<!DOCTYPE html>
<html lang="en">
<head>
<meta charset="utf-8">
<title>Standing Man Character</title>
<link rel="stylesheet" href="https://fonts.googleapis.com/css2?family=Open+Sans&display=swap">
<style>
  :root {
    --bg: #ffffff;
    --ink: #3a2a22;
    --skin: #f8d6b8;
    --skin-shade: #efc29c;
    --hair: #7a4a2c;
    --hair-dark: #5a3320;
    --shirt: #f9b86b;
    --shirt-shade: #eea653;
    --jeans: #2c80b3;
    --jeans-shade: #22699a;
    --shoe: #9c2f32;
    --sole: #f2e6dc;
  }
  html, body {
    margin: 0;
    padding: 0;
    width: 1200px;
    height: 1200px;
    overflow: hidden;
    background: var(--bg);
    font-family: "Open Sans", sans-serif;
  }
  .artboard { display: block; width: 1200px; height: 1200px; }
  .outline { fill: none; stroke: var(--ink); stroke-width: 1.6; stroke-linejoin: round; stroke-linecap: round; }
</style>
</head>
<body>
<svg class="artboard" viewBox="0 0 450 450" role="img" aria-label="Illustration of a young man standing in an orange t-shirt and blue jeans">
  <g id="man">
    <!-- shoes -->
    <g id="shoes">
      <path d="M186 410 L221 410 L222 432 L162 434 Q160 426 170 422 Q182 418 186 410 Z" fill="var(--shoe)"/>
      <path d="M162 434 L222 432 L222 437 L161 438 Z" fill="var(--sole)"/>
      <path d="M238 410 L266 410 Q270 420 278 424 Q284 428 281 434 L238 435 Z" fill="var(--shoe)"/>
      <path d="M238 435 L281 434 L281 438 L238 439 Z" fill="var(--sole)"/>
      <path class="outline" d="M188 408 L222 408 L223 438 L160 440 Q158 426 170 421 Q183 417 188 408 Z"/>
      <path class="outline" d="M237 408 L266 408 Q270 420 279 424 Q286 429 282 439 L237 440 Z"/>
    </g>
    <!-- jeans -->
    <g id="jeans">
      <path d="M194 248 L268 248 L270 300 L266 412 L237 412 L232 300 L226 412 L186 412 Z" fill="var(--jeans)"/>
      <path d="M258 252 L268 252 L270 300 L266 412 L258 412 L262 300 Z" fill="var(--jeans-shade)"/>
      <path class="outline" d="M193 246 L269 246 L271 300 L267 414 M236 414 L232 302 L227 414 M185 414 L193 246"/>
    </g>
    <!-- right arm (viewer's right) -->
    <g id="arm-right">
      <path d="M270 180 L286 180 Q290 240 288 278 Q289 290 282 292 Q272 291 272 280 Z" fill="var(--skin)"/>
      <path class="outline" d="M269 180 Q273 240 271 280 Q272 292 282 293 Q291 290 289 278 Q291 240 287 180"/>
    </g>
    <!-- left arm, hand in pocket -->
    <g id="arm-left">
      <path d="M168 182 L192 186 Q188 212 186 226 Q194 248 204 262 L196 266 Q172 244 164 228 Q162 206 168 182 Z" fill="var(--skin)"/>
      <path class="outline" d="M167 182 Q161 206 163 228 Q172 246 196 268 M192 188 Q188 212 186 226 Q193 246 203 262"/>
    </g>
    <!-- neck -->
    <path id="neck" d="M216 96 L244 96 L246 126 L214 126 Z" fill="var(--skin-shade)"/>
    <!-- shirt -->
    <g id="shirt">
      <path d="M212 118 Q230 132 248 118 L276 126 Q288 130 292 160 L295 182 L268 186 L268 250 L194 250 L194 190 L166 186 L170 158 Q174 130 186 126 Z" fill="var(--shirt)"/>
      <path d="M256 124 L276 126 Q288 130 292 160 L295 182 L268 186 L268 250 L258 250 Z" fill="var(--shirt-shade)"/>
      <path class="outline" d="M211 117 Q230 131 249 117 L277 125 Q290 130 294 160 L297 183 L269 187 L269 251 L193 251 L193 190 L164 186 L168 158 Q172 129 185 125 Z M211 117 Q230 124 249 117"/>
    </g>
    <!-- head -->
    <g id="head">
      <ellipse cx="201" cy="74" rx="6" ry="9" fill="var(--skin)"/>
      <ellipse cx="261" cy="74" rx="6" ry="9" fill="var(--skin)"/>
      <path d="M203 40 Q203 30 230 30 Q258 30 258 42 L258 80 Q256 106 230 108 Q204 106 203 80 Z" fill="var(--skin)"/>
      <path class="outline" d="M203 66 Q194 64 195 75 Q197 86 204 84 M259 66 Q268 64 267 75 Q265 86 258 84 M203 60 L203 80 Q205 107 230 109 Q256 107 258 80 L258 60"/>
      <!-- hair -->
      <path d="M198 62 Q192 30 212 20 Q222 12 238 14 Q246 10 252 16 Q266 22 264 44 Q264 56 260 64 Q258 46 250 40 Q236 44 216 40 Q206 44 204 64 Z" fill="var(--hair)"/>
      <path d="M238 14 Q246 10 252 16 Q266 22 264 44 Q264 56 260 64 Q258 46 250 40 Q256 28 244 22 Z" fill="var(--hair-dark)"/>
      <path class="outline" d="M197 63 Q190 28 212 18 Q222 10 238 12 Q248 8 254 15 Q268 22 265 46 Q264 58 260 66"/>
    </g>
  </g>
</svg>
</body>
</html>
* * *
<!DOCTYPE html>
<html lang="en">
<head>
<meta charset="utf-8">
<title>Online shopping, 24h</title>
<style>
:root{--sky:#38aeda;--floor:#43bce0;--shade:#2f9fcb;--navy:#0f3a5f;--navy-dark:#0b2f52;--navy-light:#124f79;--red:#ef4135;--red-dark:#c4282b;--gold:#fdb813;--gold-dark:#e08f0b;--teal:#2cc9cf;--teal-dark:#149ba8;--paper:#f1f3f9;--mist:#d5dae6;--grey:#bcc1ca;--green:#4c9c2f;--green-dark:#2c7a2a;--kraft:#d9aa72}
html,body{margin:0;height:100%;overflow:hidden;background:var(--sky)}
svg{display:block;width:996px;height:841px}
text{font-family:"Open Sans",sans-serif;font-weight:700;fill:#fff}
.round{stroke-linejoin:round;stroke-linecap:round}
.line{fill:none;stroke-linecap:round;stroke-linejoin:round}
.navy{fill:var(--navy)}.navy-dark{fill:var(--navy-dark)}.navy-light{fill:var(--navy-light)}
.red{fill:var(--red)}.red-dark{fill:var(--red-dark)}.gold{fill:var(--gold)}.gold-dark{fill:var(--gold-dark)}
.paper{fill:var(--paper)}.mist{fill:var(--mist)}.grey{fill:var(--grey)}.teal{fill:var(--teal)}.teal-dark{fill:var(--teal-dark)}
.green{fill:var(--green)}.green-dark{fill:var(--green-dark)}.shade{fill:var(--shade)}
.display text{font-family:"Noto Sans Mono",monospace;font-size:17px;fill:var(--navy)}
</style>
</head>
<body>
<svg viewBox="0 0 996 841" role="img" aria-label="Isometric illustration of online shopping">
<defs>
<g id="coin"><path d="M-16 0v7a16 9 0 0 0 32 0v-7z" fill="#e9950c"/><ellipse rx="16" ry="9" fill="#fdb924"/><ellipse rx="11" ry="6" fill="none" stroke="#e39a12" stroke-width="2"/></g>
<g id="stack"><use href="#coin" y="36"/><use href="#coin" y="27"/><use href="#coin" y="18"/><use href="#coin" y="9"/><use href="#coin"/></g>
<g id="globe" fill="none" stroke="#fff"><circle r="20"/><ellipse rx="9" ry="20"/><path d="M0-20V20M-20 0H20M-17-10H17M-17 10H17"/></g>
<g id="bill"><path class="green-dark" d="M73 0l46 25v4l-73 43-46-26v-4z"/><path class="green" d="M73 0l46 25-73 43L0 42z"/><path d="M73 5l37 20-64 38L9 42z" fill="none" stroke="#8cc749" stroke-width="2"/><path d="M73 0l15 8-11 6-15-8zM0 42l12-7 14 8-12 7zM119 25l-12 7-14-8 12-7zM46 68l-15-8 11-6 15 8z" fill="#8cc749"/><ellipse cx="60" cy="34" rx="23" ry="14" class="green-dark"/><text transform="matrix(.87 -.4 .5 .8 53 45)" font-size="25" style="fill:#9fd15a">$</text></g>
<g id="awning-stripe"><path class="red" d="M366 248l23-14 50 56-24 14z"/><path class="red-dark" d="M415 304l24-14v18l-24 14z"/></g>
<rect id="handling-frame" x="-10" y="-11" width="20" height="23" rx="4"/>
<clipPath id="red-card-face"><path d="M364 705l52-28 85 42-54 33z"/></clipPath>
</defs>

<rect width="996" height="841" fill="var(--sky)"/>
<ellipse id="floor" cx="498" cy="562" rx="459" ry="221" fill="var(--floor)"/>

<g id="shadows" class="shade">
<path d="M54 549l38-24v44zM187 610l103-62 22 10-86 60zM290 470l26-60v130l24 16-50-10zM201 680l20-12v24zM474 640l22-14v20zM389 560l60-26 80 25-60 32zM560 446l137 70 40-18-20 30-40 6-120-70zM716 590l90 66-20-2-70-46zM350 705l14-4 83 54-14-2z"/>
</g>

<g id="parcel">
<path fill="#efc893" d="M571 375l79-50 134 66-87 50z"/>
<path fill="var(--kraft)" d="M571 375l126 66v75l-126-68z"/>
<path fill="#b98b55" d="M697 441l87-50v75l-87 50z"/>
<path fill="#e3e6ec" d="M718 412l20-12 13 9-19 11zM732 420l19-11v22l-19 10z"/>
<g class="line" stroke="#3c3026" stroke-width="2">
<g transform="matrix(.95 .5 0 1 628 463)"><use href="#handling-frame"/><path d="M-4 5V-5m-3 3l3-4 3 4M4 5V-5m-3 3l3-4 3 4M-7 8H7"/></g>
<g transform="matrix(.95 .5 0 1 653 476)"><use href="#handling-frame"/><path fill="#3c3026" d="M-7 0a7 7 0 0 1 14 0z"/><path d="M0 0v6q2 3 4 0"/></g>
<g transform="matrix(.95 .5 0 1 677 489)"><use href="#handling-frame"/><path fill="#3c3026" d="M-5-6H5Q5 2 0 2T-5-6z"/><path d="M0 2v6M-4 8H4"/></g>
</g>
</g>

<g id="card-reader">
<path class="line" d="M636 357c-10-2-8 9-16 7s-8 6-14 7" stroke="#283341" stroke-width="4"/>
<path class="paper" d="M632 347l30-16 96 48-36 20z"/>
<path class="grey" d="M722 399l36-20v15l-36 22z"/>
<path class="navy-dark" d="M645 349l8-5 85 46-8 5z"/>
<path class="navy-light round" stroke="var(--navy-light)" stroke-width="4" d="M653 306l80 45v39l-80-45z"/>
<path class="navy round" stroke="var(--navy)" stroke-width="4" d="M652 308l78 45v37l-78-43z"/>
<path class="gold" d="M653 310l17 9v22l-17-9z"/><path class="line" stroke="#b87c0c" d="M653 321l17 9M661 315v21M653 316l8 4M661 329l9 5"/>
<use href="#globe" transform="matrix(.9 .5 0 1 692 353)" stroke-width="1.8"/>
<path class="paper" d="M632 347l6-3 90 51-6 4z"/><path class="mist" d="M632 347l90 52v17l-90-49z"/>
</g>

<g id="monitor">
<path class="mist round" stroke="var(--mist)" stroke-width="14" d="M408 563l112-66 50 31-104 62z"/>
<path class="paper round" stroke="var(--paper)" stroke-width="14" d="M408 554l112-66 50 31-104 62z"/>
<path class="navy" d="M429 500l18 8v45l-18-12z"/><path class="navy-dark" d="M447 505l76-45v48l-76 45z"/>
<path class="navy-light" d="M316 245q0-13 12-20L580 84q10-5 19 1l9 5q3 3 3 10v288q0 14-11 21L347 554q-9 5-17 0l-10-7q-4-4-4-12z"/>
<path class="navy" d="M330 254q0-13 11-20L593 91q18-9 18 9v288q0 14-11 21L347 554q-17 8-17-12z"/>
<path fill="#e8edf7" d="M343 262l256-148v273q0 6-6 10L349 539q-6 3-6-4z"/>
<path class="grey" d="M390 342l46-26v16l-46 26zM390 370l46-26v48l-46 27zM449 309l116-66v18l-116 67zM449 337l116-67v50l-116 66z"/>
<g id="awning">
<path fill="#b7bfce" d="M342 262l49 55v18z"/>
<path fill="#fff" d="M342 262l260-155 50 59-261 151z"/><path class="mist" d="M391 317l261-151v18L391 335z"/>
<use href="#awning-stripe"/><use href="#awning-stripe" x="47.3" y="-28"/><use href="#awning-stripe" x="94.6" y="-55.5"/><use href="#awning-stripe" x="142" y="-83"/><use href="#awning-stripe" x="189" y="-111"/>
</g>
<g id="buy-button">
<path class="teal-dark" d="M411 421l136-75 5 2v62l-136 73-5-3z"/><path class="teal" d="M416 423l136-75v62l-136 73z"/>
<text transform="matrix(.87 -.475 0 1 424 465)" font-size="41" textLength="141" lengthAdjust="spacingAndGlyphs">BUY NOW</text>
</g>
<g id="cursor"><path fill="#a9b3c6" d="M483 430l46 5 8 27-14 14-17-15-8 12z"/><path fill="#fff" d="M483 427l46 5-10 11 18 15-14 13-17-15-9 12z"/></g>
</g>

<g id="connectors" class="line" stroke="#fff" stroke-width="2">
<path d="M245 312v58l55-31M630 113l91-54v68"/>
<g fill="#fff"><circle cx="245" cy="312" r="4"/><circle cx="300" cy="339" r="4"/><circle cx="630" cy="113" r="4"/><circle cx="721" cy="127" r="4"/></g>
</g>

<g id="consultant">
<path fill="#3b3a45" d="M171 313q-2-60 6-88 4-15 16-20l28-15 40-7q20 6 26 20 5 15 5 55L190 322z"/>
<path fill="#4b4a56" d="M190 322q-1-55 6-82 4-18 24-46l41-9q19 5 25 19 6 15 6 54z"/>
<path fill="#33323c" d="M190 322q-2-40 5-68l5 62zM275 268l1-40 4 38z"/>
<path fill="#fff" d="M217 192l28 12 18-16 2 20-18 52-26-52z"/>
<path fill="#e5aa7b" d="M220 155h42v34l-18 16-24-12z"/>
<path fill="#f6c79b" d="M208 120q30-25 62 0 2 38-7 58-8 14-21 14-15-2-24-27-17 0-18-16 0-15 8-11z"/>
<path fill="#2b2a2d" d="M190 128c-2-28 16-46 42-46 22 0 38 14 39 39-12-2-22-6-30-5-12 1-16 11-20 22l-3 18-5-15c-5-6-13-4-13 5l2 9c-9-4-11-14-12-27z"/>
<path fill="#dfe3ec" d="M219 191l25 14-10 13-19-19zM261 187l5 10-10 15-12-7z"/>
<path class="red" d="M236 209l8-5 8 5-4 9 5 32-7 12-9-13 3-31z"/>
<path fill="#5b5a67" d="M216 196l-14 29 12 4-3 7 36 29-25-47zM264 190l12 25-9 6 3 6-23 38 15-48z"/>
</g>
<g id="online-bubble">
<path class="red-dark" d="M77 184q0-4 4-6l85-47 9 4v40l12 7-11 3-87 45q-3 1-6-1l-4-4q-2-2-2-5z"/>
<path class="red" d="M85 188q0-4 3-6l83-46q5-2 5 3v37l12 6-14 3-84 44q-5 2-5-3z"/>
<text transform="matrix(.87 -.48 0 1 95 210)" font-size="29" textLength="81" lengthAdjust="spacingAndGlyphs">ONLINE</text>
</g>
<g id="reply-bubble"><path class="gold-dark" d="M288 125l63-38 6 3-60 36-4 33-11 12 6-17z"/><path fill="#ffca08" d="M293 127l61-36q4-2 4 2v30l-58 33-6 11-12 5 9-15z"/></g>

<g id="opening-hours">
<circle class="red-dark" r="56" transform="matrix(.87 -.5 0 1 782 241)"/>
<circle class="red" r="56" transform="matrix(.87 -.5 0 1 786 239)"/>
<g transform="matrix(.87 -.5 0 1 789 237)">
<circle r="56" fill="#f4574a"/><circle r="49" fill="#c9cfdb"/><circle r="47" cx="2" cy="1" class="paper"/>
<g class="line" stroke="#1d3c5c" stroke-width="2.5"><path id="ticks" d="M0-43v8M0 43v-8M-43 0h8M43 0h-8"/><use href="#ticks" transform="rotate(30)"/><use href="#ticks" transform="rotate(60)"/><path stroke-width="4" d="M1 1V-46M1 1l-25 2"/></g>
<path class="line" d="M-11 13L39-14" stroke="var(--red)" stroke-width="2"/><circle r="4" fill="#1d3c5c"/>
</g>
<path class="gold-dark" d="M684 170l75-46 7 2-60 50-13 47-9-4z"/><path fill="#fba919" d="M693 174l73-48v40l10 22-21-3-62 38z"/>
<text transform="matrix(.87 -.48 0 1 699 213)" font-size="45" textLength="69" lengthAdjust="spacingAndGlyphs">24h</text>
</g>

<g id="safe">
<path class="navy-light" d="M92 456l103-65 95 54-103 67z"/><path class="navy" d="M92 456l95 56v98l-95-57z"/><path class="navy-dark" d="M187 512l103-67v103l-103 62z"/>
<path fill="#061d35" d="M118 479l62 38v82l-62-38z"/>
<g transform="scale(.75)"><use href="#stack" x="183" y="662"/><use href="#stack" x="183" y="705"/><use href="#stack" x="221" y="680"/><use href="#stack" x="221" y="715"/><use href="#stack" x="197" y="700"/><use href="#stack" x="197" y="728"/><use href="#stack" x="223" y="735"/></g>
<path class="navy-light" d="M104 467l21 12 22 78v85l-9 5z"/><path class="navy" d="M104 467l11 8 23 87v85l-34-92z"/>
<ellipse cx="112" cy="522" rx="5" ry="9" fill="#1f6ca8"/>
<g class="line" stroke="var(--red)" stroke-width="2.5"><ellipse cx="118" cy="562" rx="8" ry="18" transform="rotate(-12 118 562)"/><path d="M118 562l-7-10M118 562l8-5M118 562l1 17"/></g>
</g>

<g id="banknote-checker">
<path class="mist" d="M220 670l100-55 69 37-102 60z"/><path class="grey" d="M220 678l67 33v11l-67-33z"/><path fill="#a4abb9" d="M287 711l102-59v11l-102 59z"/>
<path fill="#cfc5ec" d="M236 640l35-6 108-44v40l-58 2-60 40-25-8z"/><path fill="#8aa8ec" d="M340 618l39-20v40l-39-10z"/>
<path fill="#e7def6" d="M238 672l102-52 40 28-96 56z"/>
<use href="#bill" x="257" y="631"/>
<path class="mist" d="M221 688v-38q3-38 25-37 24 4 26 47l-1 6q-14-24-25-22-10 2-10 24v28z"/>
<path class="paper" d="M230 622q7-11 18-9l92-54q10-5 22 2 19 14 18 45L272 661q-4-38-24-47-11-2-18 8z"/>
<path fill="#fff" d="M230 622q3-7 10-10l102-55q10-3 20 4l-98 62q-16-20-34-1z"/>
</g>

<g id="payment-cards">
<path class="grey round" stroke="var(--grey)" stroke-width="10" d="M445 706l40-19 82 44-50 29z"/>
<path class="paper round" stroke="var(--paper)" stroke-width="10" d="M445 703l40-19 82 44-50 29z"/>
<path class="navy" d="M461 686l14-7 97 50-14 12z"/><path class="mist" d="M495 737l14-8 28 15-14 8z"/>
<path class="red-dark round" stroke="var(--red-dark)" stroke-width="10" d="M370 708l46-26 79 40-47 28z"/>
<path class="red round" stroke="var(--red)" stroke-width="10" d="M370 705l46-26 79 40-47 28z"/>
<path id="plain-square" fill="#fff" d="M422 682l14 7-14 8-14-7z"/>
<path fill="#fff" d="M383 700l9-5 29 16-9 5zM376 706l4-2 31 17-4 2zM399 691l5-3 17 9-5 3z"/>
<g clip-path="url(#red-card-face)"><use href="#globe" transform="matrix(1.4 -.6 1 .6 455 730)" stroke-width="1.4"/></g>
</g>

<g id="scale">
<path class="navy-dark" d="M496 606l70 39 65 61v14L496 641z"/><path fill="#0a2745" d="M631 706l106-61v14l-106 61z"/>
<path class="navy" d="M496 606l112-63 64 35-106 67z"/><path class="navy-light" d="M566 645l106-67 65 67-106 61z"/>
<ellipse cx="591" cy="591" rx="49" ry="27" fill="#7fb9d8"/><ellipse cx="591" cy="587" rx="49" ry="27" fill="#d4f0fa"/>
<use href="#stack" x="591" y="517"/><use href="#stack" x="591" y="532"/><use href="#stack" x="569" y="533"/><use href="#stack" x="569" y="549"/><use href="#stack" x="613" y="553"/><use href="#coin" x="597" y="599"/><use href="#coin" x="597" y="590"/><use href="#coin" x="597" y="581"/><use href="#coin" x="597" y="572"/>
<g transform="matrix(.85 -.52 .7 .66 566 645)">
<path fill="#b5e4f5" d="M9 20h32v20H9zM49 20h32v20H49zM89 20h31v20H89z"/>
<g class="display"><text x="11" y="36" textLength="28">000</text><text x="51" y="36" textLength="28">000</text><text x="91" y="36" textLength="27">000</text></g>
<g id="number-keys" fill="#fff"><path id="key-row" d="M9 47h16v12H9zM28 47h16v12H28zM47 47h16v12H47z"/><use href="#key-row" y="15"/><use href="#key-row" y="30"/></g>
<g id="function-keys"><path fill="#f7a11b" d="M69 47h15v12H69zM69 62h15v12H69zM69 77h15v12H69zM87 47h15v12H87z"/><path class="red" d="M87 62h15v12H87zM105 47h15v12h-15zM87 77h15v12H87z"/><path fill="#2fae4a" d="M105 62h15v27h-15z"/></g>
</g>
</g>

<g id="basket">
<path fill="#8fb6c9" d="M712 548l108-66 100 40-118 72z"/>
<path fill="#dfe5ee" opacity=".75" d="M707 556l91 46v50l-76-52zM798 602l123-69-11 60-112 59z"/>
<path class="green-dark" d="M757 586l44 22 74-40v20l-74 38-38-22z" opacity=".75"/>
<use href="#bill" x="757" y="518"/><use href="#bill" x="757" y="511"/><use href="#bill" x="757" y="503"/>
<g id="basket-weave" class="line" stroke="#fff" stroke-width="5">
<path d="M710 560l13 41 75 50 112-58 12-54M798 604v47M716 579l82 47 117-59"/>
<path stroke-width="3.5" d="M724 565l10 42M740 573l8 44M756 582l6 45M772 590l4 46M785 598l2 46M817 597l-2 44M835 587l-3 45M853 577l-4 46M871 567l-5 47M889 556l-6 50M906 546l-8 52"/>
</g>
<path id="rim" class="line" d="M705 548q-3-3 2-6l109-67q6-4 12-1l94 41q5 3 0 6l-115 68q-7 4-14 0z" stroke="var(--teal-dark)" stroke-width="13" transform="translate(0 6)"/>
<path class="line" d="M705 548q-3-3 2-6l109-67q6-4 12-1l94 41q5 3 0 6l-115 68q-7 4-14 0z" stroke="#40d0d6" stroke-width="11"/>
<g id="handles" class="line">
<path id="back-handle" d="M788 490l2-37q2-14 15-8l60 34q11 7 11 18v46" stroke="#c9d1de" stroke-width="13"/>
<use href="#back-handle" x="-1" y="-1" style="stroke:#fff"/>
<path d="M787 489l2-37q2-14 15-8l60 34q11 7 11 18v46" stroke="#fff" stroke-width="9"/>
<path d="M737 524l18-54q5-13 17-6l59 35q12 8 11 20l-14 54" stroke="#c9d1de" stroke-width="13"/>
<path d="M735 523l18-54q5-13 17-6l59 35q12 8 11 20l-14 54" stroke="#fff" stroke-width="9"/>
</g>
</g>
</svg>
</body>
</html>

- _WHAT THE TASK REQUIRES_
Beginning with the line containing "705l52-28 85 42-54" in the material above, copy every line exactly until you have copied the line containing "0a7 7 0 0 1".

- _RESULT OF THE EXERCISE_
<clipPath id="red-card-face"><path d="M364 705l52-28 85 42-54 33z"/></clipPath>
</defs>

<rect width="996" height="841" fill="var(--sky)"/>
<ellipse id="floor" cx="498" cy="562" rx="459" ry="221" fill="var(--floor)"/>

<g id="shadows" class="shade">
<path d="M54 549l38-24v44zM187 610l103-62 22 10-86 60zM290 470l26-60v130l24 16-50-10zM201 680l20-12v24zM474 640l22-14v20zM389 560l60-26 80 25-60 32zM560 446l137 70 40-18-20 30-40 6-120-70zM716 590l90 66-20-2-70-46zM350 705l14-4 83 54-14-2z"/>
</g>

<g id="parcel">
<path fill="#efc893" d="M571 375l79-50 134 66-87 50z"/>
<path fill="var(--kraft)" d="M571 375l126 66v75l-126-68z"/>
<path fill="#b98b55" d="M697 441l87-50v75l-87 50z"/>
<path fill="#e3e6ec" d="M718 412l20-12 13 9-19 11zM732 420l19-11v22l-19 10z"/>
<g class="line" stroke="#3c3026" stroke-width="2">
<g transform="matrix(.95 .5 0 1 628 463)"><use href="#handling-frame"/><path d="M-4 5V-5m-3 3l3-4 3 4M4 5V-5m-3 3l3-4 3 4M-7 8H7"/></g>
<g transform="matrix(.95 .5 0 1 653 476)"><use href="#handling-frame"/><path fill="#3c3026" d="M-7 0a7 7 0 0 1 14 0z"/><path d="M0 0v6q2 3 4 0"/></g>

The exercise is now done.